If you want to express yourself, your true nature, there should be some natural and appropriate way of expression. Even swaying right and left as you sit down or get up from zazen is an expression of yourself. It is not preparation for practice, or relaxation after practice; it is part of the practice. So we should not do it as if it were preparing for something else. This should be true in your everyday life. To cook, or to fix some food, is not preparation, according to Dogen; it is practice. To cook is not just to prepare food for someone or for yourself; it is to express your sincerity. So when you cook you should express yourself in your activity in the kitchen. You should allow yourself plenty of time; you should work on it with nothing in your mind, and without expecting anything. You should just cook! That is also an expression of our sincerity, a part of our practice. It is necessary to sit in zazen, in this way, but sitting is not our only way. Whatever you do, it should be an expression of the same deep activity. We should appreciate what we are doing. There is no preparation for something else.
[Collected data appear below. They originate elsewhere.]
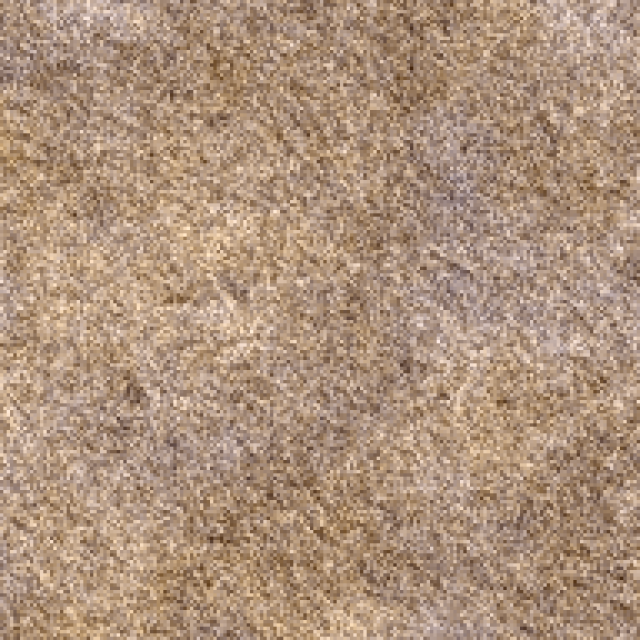
Reproduce this texture procedurally as a Shadertoy shader.

```glsl
float hash(vec2 p) {
    vec3 q = fract(p.xyx * vec3(0.1031, 0.1030, 0.0973));
    q += dot(q, q.yzx + 33.33);
    return fract((q.x + q.y) * q.z);
}

// Value noise centred on zero
float noise(vec2 p) {
    vec2 i = floor(p), f = fract(p);
    f = f * f * (3.0 - 2.0 * f);
    float low = mix(hash(i), hash(i + vec2(1, 0)), f.x);
    float high = mix(hash(i + vec2(0, 1)), hash(i + vec2(1, 1)), f.x);
    return mix(low, high, f.y) - 0.5;
}

float blotches(vec2 p) {
    return noise(p / 36.0) + 0.6 * noise(p / 17.0 + 40.0) + 0.4 * noise(p / 8.0 + 90.0);
}

// Colour of one square grain
vec3 grainColor(vec2 cell) {
    // Bent axes: x runs along the falling diagonal, y across it
    vec2 bend = 5.0 * vec2(noise(cell / 13.0 + 210.0), noise(cell / 13.0 + 370.0));
    vec2 p = cell + bend;
    vec2 diagonal = vec2(p.x - p.y, p.x + p.y) * 0.7071 + 300.0;

    // Lightness: streaks, dark flecks, single grains and broad stains
    float streak = noise(diagonal / vec2(3.6, 1.7));
    float fleck = smoothstep(0.15, 0.42, noise(diagonal / vec2(4.2, 1.9) + 70.0));
    float grain = hash(cell + 500.0) + hash(cell + 731.0) - 1.0;
    float tone = 0.19 * streak - 0.11 * fleck + 0.22 * grain
               + 0.13 * blotches(cell + 150.0) + 0.017;

    // Hue: from warm tan to pinkish grey
    float hue = 0.08 * noise(cell / 3.0 + 620.0) + 0.06 * (hash(cell + 947.0) - 0.5)
              + 0.09 * blotches(cell + 800.0);

    return vec3(0.693, 0.588, 0.505) + tone * vec3(1.0, 1.02, 1.0) + hue * vec3(-0.05, 0.25, 1.0);
}

void mainImage(out vec4 fragColor, in vec2 fragCoord) {
    // Average a few samples per pixel to smooth the grain edges
    vec3 color = vec3(0.0);
    for (int i = 0; i < 9; i++) {
        vec2 offset = (vec2(i % 3, i / 3) - 1.0) / 3.0;
        vec2 uv = (fragCoord + offset) / iResolution.y;
        color += grainColor(floor(uv * 192.0));
    }
    fragColor = vec4(clamp(color / 9.0, 0.0, 1.0), 1.0);
}
```
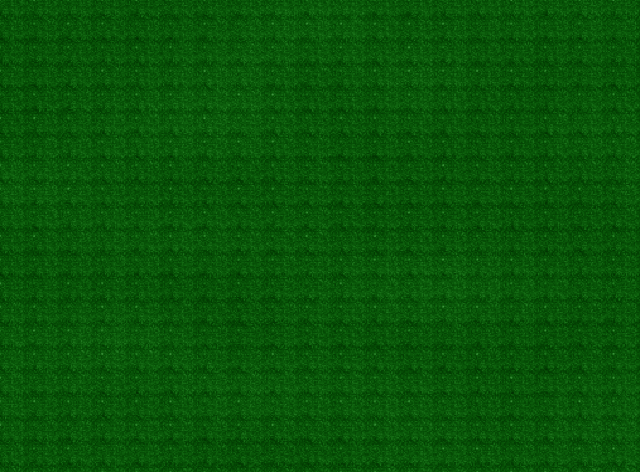
This texture is drawn by a Shadertoy shader. Its source:

```glsl
// Dark green woven turf: one small tile of crisp grain, repeated over the canvas.
// Each tile adds speckle, fine threads, a ragged horizontal band and a fleck;
// non-repeating grain and broad shading vary the tiles.

const vec2 REPEATS = vec2(18.78, 20.0);   // tiles across and down
const vec2 GRAINS = vec2(27.0, 19.0);     // grain cells in one tile
const vec2 MOTTLES = vec2(9.0, 6.0);      // mottle cells in one tile
const vec2 SHADES = vec2(7.0, 9.0);       // broad shading cells on the canvas
const vec3 BASE_GREEN = vec3(0.03, 0.327, 0.03);
const float PALING = 4.0;                 // how fast highlights lose saturation
const float EDGE_SOFTNESS = 0.4;          // grain edge width, in pixels
const float TILE_GRAIN = 0.27;
const float LOOSE_GRAIN = 0.21;
const float MOTTLE_DEPTH = 0.12;
const float SHADE_DEPTH = 0.07;
const float COLUMN_DEPTH = 0.06;          // vertical threads
const float ROW_DEPTH = 0.08;             // horizontal threads
const float BAND_DEPTH = 0.12;
const float BAND_MEAN = 0.195;
const float BAND_RAGGED = 0.14;           // band wander, in tile heights
const float FLECK_DEPTH = 0.6;

float hash(vec2 p) {
    return fract(sin(dot(p, vec2(12.9898, 78.233))) * 43758.5453);
}

float bump(float x, float width) {
    return exp(-x * x / (width * width));
}

// Zero-mean, bright-skewed cells that wrap at period. Blend is the edge width
// in cells; dividing by the weight norm keeps contrast even across edges.
float cellNoise(vec2 p, vec2 period, vec2 blend, float seed) {
    p -= 0.5;
    vec2 cell = floor(p);
    vec2 w = clamp((fract(p) - 0.5) / blend + 0.5, 0.0, 1.0);
    float sum = 0.0;
    float norm = 0.0;
    for (int k = 0; k < 4; k++) {
        vec2 corner = vec2(k % 2, k / 2);
        vec2 side = mix(1.0 - w, w, corner);
        float weight = side.x * side.y;
        vec2 id = floor(mod(cell + corner + 0.5, period));
        float h = hash(id + seed);
        sum += weight * (h * h - 0.3333);
        norm += weight * weight;
    }
    return sum / sqrt(norm);
}

void mainImage(out vec4 fragColor, in vec2 fragCoord) {
    vec2 uv = fragCoord / iResolution.xy;
    vec2 tiled = uv * REPEATS;
    vec2 grainPos = tiled * GRAINS;
    vec2 blend = min(EDGE_SOFTNESS * REPEATS * GRAINS / iResolution.xy, vec2(1.0));

    // Speckle: shared by all tiles, then loose over the whole canvas
    float speckle = cellNoise(grainPos, GRAINS, blend, 3.0);
    float loose = cellNoise(grainPos, GRAINS * ceil(REPEATS), blend, 17.0);
    float tone = TILE_GRAIN * speckle + LOOSE_GRAIN * loose;

    // Soft mottling and broad shading
    float mottle = cellNoise(tiled * MOTTLES, MOTTLES, vec2(1.0), 31.0);
    tone += MOTTLE_DEPTH * mottle;
    tone += SHADE_DEPTH * cellNoise(uv * SHADES, SHADES + 1.0, vec2(1.0), 47.0);

    // Faint threads in both directions
    tone += COLUMN_DEPTH * cellNoise(vec2(grainPos.x, 0.5), vec2(GRAINS.x, 1.0), blend, 59.0);
    tone += ROW_DEPTH * cellNoise(vec2(0.5, grainPos.y), vec2(1.0, GRAINS.y), blend, 71.0);

    // Bright ragged band with a soft shadow below it
    float y = fract(tiled.y + BAND_RAGGED * (mottle + loose));
    float band = bump(y - 0.5, 0.17) - 0.5 * bump(y - 0.22, 0.12);
    tone += BAND_DEPTH * (band - BAND_MEAN);

    // Pale fleck at the tile corners, of varying strength
    vec2 nearest = floor(tiled + 0.5);
    float fleck = 1.0 - smoothstep(0.3, 1.5, length((tiled - nearest) * GRAINS));
    tone += FLECK_DEPTH * fleck * (0.4 + 0.6 * hash(nearest));

    // Highlights pale as they brighten
    float light = max(1.0 + tone, 0.0);
    float pale = pow(light, PALING);
    fragColor = vec4(BASE_GREEN * vec3(pale, light, pale), 1.0);
}
```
The Bodhisattva’s way is called “the single-minded way,” or “one railway track thousands of miles long.” The railway track is always the same. If it were to become wider or narrower, it would be disastrous. Wherever you go, the railway track is always the same. That is the Bodhisattva’s way. So even if the sun were to rise from the west, the Bodhisattva has only one way. His way is in each moment to express his nature and his sincerity.
We say railway track, but actually there is no such thing. Sincerity itself is the railway track. The sights we see from the train will change, but we are always running on the same track. And there is no beginning or end to the track: beginningless and endless track. There is no starting point nor goal, nothing to attain. Just to run on the track is our way. This is the nature of our Zen practice.
But when you become curious about the railway track, danger is there. You should not see the railway track. If you look at the track you will become dizzy. Just appreciate the sights you see from the train. That is our way. There is no need for the passengers to be curious about the track. Someone will take care of it; Buddha will take care of it. But sometimes we try to explain the railway track because we become curious if something is always the same. We wonder, “How is it possible for the Bodhisattva always to be the same? What is his secret?” But there is no secret.
Everyone has the same nature as the railway track.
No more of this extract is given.